Lars Kunze and Tom Williams and Nick Hawes and Matthias Scheutz


AAAI Fall Symposium on AI and HRI

Publication Year

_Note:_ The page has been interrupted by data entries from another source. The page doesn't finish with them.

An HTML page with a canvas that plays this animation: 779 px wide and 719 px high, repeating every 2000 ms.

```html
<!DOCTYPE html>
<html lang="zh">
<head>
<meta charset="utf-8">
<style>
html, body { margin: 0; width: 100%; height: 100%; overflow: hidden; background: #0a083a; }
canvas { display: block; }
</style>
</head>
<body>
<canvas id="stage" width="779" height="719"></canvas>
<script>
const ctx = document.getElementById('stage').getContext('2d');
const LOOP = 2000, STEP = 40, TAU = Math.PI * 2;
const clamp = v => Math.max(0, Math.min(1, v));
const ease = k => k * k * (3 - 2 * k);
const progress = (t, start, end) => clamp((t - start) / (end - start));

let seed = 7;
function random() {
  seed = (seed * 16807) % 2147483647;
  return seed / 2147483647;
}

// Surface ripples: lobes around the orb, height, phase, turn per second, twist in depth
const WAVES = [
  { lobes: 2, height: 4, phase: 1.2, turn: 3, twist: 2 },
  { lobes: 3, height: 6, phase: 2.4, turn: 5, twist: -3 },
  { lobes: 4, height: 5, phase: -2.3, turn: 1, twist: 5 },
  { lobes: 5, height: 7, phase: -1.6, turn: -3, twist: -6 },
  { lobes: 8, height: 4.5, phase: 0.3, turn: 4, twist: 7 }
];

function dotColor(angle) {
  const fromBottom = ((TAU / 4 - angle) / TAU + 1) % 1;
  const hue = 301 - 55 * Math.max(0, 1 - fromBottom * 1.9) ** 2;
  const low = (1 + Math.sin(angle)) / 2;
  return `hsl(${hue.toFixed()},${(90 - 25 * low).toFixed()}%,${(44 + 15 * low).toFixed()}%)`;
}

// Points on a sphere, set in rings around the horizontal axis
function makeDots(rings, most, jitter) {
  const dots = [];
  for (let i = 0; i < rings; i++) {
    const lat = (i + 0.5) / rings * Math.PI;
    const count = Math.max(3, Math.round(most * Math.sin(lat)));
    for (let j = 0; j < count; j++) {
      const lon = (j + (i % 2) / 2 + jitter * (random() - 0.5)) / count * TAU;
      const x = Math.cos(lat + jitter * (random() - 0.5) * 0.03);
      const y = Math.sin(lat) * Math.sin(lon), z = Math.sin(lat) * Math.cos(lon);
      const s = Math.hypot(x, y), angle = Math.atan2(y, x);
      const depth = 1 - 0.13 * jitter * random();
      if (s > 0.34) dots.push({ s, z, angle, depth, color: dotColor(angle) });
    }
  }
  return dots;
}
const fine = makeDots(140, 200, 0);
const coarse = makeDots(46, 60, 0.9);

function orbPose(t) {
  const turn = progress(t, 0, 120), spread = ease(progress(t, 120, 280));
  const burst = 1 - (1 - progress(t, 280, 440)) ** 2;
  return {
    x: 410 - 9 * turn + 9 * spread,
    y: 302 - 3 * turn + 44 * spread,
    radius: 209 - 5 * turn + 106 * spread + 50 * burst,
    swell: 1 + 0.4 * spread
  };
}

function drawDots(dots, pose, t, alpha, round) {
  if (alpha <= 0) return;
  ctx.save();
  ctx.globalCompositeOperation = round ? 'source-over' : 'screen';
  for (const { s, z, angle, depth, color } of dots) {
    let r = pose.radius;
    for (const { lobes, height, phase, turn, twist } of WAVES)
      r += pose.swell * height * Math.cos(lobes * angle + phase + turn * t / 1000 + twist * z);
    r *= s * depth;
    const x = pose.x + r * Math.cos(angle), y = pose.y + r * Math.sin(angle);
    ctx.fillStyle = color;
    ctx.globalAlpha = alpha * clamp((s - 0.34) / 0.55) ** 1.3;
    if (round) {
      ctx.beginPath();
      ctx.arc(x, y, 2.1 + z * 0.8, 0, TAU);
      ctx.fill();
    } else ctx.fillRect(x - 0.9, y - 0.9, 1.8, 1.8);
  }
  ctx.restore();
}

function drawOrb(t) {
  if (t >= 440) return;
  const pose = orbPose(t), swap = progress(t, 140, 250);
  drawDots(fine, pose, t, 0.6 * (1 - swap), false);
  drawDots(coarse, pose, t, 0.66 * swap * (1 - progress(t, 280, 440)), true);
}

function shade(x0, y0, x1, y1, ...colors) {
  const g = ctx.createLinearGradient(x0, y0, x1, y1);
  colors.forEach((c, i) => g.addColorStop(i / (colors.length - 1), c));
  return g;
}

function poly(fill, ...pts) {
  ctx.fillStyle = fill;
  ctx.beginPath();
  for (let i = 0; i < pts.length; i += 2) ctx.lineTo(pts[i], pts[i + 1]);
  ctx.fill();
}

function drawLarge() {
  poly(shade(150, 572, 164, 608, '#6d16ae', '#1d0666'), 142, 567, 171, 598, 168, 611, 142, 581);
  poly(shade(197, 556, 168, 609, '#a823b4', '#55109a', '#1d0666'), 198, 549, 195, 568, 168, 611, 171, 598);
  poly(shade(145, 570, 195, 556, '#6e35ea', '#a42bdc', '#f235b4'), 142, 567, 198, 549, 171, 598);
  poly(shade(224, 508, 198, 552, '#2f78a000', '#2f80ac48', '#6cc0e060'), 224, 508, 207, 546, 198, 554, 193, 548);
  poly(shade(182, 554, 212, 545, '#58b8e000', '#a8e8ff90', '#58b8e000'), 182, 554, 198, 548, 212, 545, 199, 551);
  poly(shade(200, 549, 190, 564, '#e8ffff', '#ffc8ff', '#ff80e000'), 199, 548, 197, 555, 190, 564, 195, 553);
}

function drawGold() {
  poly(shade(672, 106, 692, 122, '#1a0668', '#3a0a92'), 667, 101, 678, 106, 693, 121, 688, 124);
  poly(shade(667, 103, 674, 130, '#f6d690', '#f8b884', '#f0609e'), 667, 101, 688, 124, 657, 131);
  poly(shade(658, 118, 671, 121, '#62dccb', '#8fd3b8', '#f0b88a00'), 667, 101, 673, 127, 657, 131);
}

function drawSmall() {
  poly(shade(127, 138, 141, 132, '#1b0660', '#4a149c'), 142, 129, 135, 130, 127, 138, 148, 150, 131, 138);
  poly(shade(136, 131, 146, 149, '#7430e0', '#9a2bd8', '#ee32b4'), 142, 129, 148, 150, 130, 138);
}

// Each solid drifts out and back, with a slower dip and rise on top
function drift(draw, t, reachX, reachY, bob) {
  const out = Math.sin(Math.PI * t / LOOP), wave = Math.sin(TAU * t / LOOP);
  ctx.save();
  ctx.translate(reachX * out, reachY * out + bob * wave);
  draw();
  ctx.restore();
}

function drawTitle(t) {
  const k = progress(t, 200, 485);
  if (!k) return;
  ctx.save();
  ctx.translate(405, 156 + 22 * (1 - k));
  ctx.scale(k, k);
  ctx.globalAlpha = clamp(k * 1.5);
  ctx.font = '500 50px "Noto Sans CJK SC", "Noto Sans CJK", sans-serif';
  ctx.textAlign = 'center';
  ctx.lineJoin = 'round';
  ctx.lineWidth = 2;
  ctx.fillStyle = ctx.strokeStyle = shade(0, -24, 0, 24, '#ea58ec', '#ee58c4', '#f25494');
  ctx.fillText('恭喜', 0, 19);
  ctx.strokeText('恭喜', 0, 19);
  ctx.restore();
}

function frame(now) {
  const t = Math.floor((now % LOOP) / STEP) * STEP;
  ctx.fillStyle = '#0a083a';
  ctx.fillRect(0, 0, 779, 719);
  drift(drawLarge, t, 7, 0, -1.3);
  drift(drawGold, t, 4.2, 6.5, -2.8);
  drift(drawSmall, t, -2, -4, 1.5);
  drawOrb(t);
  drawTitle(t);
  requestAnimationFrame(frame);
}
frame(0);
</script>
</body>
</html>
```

The ability to refer to entities such as objects, locations, and people is an important capability for robots designed to inter- act with humans. For example, a referring expression (RE) such as “Do you mean the box on the left?” might be used by a robot seeking to disambiguate between objects. In this paper, we present and evaluate algorithms for Referring Expression Generation (REG) in small-scale situated contexts. We first present data regarding how humans generate small-scale spa- tial referring expressions (REs). We then use this data to define five categories of observed small-scale spatial REs, and use these categories to create an ensemble of REG algorithms. Next, we evaluate REs generated by those algorithms and by humans both subjectively (by having participants rank REs), and objectively, (by assessing task performance when partic- ipants use REs) through a set of interrelated crowdsourced experiments. While our machine generated REs were sub- jectively rated lower than those generated by humans, they objectively significantly outperformed human REs. Finally, we discuss the main contributions of this work: (1) a dataset of images and REs, (2) a categorization of observed small- scale spatial REs, (3) an ensemble of REG algorithms, and (4) a crowdsourcing-based framework for subjectively and objectively evaluating REG.